▸ Requirement
Search the records for the string "clip". Copy each line where it occurs.

▸ Data for processing

----

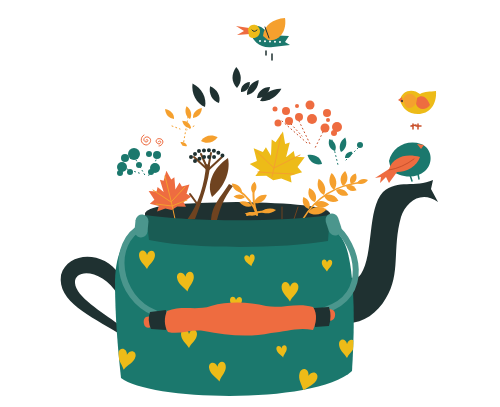
<!DOCTYPE html>
<html lang="en">
<head>
<meta charset="utf-8">
<title>Autumn kettle</title>
<style>
:root{--teal:#1b786d;--band:#195c54;--mint:#4b968d;--ink:#1f3131;--orange:#ee6c40;--amber:#f5a02e;--gold:#edbb18;--brown:#6f4320;--rust:#c9502b}
html,body{margin:0;background:#fff;overflow:hidden}
svg{display:block;width:500px;height:407px}
.teal{fill:var(--teal)}.band{fill:var(--band)}.ink{fill:var(--ink)}.orange{fill:var(--orange)}.amber{fill:var(--amber)}.gold{fill:var(--gold)}.brown{fill:var(--brown)}.white{fill:#fff}
.line{fill:none;stroke-linecap:round;stroke-linejoin:round}
.s-ink{stroke:var(--ink)}.s-amber{stroke:var(--amber)}.s-orange{stroke:var(--orange)}.s-brown{stroke:var(--brown)}.s-mint{stroke:var(--mint)}.s-rust{stroke:var(--rust)}.s-teal{stroke:var(--teal)}
</style>
</head>
<body>
<svg viewBox="0 0 500 407" role="img" aria-label="Teal kettle filled with autumn leaves and berries, with three birds around it">
<defs>
<path id="heart" d="M0 10C-3 5-8 2-8-4C-8-10-1-10 0-4C2-10 8-9 8-4C8 2 2 5 0 10Z"/>
<path id="leaf" d="M0 0C-5-5-5-13 0-19C5-13 5-5 0 0Z"/>
<path id="maple" d="M0 20L-7 17L-17 19L-14 13L-24 9L-18 5L-23-6L-14-4L-12-9L-6-2L-8-17L-4-15L1-26L5-15L9-17L8-3L14-10L16-5L25-6L20 4L25 8L15 13L17 19L7 17Z"/>
<clipPath id="body-clip"><path d="M145 226C124 236 116 252 115 280C115 318 118 350 121 378C150 401 315 405 352 371C354 338 355 300 351 270C348 248 344 236 330 226Z"/></clipPath>
</defs>

<g id="back-leaves" class="ink">
<use href="#leaf" transform="translate(205 107) rotate(-28) scale(1.2 1.4)"/>
<use href="#leaf" transform="translate(219 103) rotate(-28) scale(1 1)"/>
<use href="#leaf" transform="translate(237 88) rotate(-2) scale(1.1)"/>
<use href="#leaf" transform="translate(241 92) rotate(42) scale(.8 .7)"/>
<use href="#leaf" transform="translate(247 95) rotate(38) scale(.9 1)"/>
<use href="#leaf" transform="translate(257 98) rotate(50) scale(.9 .9)"/>
<use href="#leaf" transform="translate(260 101) rotate(60) scale(1 1.3)"/>
</g>

<g id="amber-buds">
<g class="amber">
<use href="#leaf" transform="translate(190 119) rotate(-15) scale(.7)"/>
<use href="#leaf" transform="translate(193 118) rotate(42) scale(.7)"/>
<use href="#leaf" transform="translate(191 128) rotate(-50) scale(.6)"/>
<use href="#leaf" transform="translate(174 119) rotate(-42) scale(.7)"/>
<use href="#leaf" transform="translate(201 141) rotate(77) scale(.9)"/>
<use href="#leaf" transform="translate(187 146) rotate(-60) scale(.4)"/>
</g>
<path class="line s-amber" stroke-width="1" stroke-dasharray="1 3" d="M188 117L183 146M172 126L180 129M194 126L187 130"/>
</g>

<g id="teal-berries" class="teal">
<circle cx="134" cy="154" r="6"/><circle cx="125" cy="158" r="4"/><circle cx="122" cy="167" r="5"/><circle cx="149" cy="154" r="3"/><circle cx="157" cy="155" r="4"/><circle cx="155" cy="168" r="5"/><circle cx="139" cy="165" r="3"/><circle cx="120" cy="173" r="3"/><circle cx="130" cy="172" r="3"/><circle cx="151" cy="172" r="3"/>
<path class="line s-teal" stroke-width="1" stroke-dasharray="1 3" d="M136 160L146 177M127 169L142 174M156 160L148 177"/>
</g>
<g id="curls" class="line s-orange" stroke-width="1">
<path d="M146 140C148 138 149 142 146 142C142 141 144 136 148 137C153 139 150 145 146 145C140 144 140 137 144 135"/>
<path d="M158 142C161 139 162 143 159 144C154 143 156 137 161 139C165 141 162 146 159 146"/>
</g>

<g id="orange-berries" class="orange">
<circle cx="286" cy="111" r="4"/><circle cx="289" cy="121" r="4"/><circle cx="299" cy="117" r="4"/><circle cx="310" cy="105" r="4.5"/><circle cx="312" cy="119" r="5"/><circle cx="327" cy="113" r="4"/><circle cx="325" cy="128" r="4.5"/><circle cx="337" cy="127" r="5"/><circle cx="278" cy="123" r="3.5"/><circle cx="275" cy="109" r="2.5"/><circle cx="334" cy="133" r="3"/><circle cx="297" cy="106" r="2"/><circle cx="328" cy="120" r="2"/>
<path class="line s-rust" stroke-width="1" stroke-dasharray="1 3" d="M282 121L307 143M299 121L311 146M323 132L315 148M291 124L302 136"/>
</g>
<g id="teal-leaves" class="teal">
<use href="#leaf" transform="translate(335 151) rotate(-25) scale(.8 .7)"/>
<use href="#leaf" transform="translate(341 152) rotate(16) scale(.8)"/>
<use href="#leaf" transform="translate(322 164) rotate(-58) scale(1 .9)"/>
<use href="#leaf" transform="translate(345 158) rotate(50) scale(.6 .5)"/>
<circle cx="360" cy="145" r="3"/>
<path class="line s-teal" stroke-width="1" stroke-dasharray="1 3" d="M332 140L338 165M358 148L344 162"/>
</g>

<g id="kettle-back" class="ink">
<path d="M119 274C104 251 68 251 61 275C57 302 91 316 118 333V324C102 312 76 297 75 283C74 268 103 269 118 295Z"/>
<path d="M340 271C350 279 356 281 361 274C374 254 367 209 383 192C398 179 415 188 433 180L431 189L438 202C421 190 406 202 401 217C392 249 401 274 386 298C376 316 358 326 341 322Z"/>
<path d="M145 213C150 205 178 203 237 202C294 203 326 206 330 213V230H145Z"/>
</g>

<g id="bouquet">
<g id="brown-stalks">
<path class="brown" d="M206 164L210 165C209 181 202 201 195 219L187 220C198 205 205 184 206 164Z"/>
<path class="brown" d="M211 220C212 205 220 198 229 184L233 186C223 199 220 209 217 220Z"/>
<path class="brown" d="M228 158C231 173 223 188 212 197C206 184 213 168 228 158Z"/>
<path class="line s-brown" stroke-width="2" d="M208 170L194 157M208 170L201 154M208 169L211 153M208 170L222 157M190 194L198 205"/>
<path class="line s-ink" stroke-width="4" stroke-dasharray="0 5" d="M191 157L199 151L207 150L216 151L226 158M195 161L203 157L211 157L219 157"/>
</g>
<g id="red-maple">
<use href="#maple" class="orange" transform="translate(169 193) rotate(-9) scale(.86)"/>
<path class="line s-amber" stroke-width="1" d="M165 176L172 205L175 219M153 190L171 202L185 187M156 204L172 206L187 200"/>
</g>
<g id="gold-maple">
<use href="#maple" class="gold" transform="translate(277 159) rotate(10) scale(1.08)"/>
<path class="line s-amber" stroke-width="1" d="M281 135L272 177M256 151L274 168L300 155M258 172L273 173L294 174"/>
</g>
<g id="amber-sprig">
<path class="line s-amber" stroke-width="2" d="M238 190Q252 199 257 215M254 188Q252 200 257 214M247 215Q259 211 272 211"/>
<g class="amber">
<use href="#leaf" transform="translate(242 192) rotate(-50) scale(.7)"/>
<use href="#leaf" transform="translate(245 197) rotate(-88) scale(.6)"/>
<use href="#leaf" transform="translate(253 193) rotate(8) scale(.7 .6)"/>
<use href="#leaf" transform="translate(254 203) rotate(58) scale(.8)"/>
<use href="#leaf" transform="translate(252 206) rotate(-72) scale(.6 .7)"/>
<use href="#leaf" transform="translate(261 212) rotate(82) scale(.6 .8)"/>
<use href="#leaf" transform="translate(258 214) rotate(-88) scale(.5 .7)"/>
</g>
</g>
<g id="amber-fern">
<path class="line s-amber" stroke-width="1.5" d="M303 219C315 199 333 185 364 182"/>
<g class="amber">
<use href="#leaf" transform="translate(309 209) rotate(-25) scale(.8 .7)"/>
<use href="#leaf" transform="translate(315 202) rotate(-22) scale(.9 .8)"/>
<use href="#leaf" transform="translate(324 195) rotate(-18) scale(.9)"/>
<use href="#leaf" transform="translate(334 190) rotate(-8) scale(.9)"/>
<use href="#leaf" transform="translate(343 186) rotate(8) scale(.9 .8)"/>
<use href="#leaf" transform="translate(351 184) rotate(24) scale(.8 .6)"/>
<use href="#leaf" transform="translate(357 183) rotate(75) scale(.6)"/>
<use href="#leaf" transform="translate(308 212) rotate(82) scale(1)"/>
<use href="#leaf" transform="translate(314 204) rotate(92) scale(.9 .8)"/>
<use href="#leaf" transform="translate(324 196) rotate(108) scale(.9 .8)"/>
<use href="#leaf" transform="translate(336 190) rotate(112) scale(.8 .7)"/>
<use href="#leaf" transform="translate(346 186) rotate(112) scale(.7 .6)"/>
</g>
</g>
<path class="line s-brown" stroke-width="1" d="M282 207V219M298 207L294 219"/>
</g>

<g id="kettle-body">
<path class="teal" d="M145 226C124 236 116 252 115 280C115 318 118 350 121 378C150 401 315 405 352 371C354 338 355 300 351 270C348 248 344 236 330 226Z"/>
<path class="band" d="M146 215C190 222 284 222 330 215L328 241C282 249 190 249 149 240Z"/>
<g class="gold" clip-path="url(#body-clip)">
<use href="#heart" transform="translate(147 259)"/>
<use href="#heart" transform="translate(186 281) rotate(-8) scale(1.05)"/>
<use href="#heart" transform="translate(250 260) rotate(-12) scale(.65)"/>
<use href="#heart" transform="translate(327 265) scale(.65)"/>
<use href="#heart" transform="translate(290 291) scale(1.05)"/>
<use href="#heart" transform="translate(236 303) scale(.75)"/>
<use href="#heart" transform="translate(189 338)"/>
<use href="#heart" transform="translate(282 351) rotate(-10) scale(.65)"/>
<use href="#heart" transform="translate(218 371) rotate(-8) scale(1.05)"/>
<use href="#heart" transform="translate(126 359) rotate(12) scale(1.1)"/>
<use href="#heart" transform="translate(307 380) rotate(18) scale(1.15)"/>
<use href="#heart" transform="translate(347 348)"/>
</g>
</g>

<g id="carry-handle">
<g class="line s-mint">
<path stroke-width="6" d="M143 226C109 243 117 298 155 313"/>
<path stroke-width="6" d="M334 226C358 244 371 296 325 310"/>
<path stroke-width="13" d="M142 221L141 231"/>
<path stroke-width="13" d="M332 220L335 229"/>
</g>
<path class="orange" d="M152 317C145 315 143 319 144 324C145 329 150 328 154 326ZM326 310C332 308 336 311 335 316C334 321 330 321 326 321Z"/>
<path class="ink" d="M150 312L166 310V330L151 329Q147 320 150 312ZM314 308L329 307Q332 316 329 326L315 327Z"/>
<path class="orange" d="M167 311C183 305 196 311 211 306C229 301 249 302 266 306C282 309 297 302 313 307C318 314 316 324 313 330C297 327 286 332 271 333C248 338 225 335 204 331C190 329 180 335 168 332C164 326 164 317 167 311Z"/>
</g>

<g id="top-bird">
<path class="teal" d="M249 29C256 22 264 27 269 35L289 36L285 42L290 45L273 47C261 49 252 42 249 29Z"/>
<path class="orange" d="M236 26L249 28L250 34L237 35L244 31Z"/>
<path class="gold" d="M248 29C250 23 259 23 260 31C260 38 252 40 249 36Z"/>
<path class="amber" d="M263 36C264 25 273 19 285 18C287 30 280 42 268 40Z"/>
<path class="line s-ink" stroke-width="1" d="M252 30Q254 33 257 30M265 27L269 38"/>
<path class="line" stroke="#fff" stroke-width="2" stroke-dasharray="0 5" d="M260 41L282 42"/>
<path class="line s-ink" stroke-width="1.5" d="M266 51V55M272 54V60"/>
</g>

<g id="yellow-bird">
<path class="gold" d="M400 100C402 90 413 88 420 94C425 91 430 92 436 91C437 105 429 114 418 114C408 114 402 108 400 100Z"/>
<path class="amber" d="M403 100C404 93 412 91 416 98C418 105 411 110 406 107Z"/>
<path class="orange" d="M417 98C422 94 427 97 430 105C426 111 418 110 416 104ZM398 100L402 97L403 103Z"/>
<circle class="ink" cx="402" cy="101" r="1"/>
<path class="line s-rust" stroke-width="1.5" d="M413 124V129M411 126L416 125M418 124V129M416 126L421 126"/>
</g>

<g id="spout-bird">
<path class="teal" d="M389 161C392 147 407 139 421 144C432 148 434 163 425 171C415 180 399 177 391 170Z"/>
<path class="orange" d="M375 178L389 169C393 157 406 153 420 157C417 166 407 172 397 172L389 183L386 177L380 183L381 177Z"/>
<path class="line s-rust" stroke-width="1" d="M389 170Q402 168 414 159"/>
<path class="orange" d="M417 144L421 149L424 145Z"/>
<path class="line s-teal" stroke-width="1.5" d="M410 175L412 181M418 174L419 179"/>
</g>
</svg>
</body>
</html>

----

▸ Result for this exercise
<clipPath id="body-clip"><path d="M145 226C124 236 116 252 115 280C115 318 118 350 121 378C150 401 315 405 352 371C354 338 355 300 351 270C348 248 344 236 330 226Z"/></clipPath>
<g class="gold" clip-path="url(#body-clip)">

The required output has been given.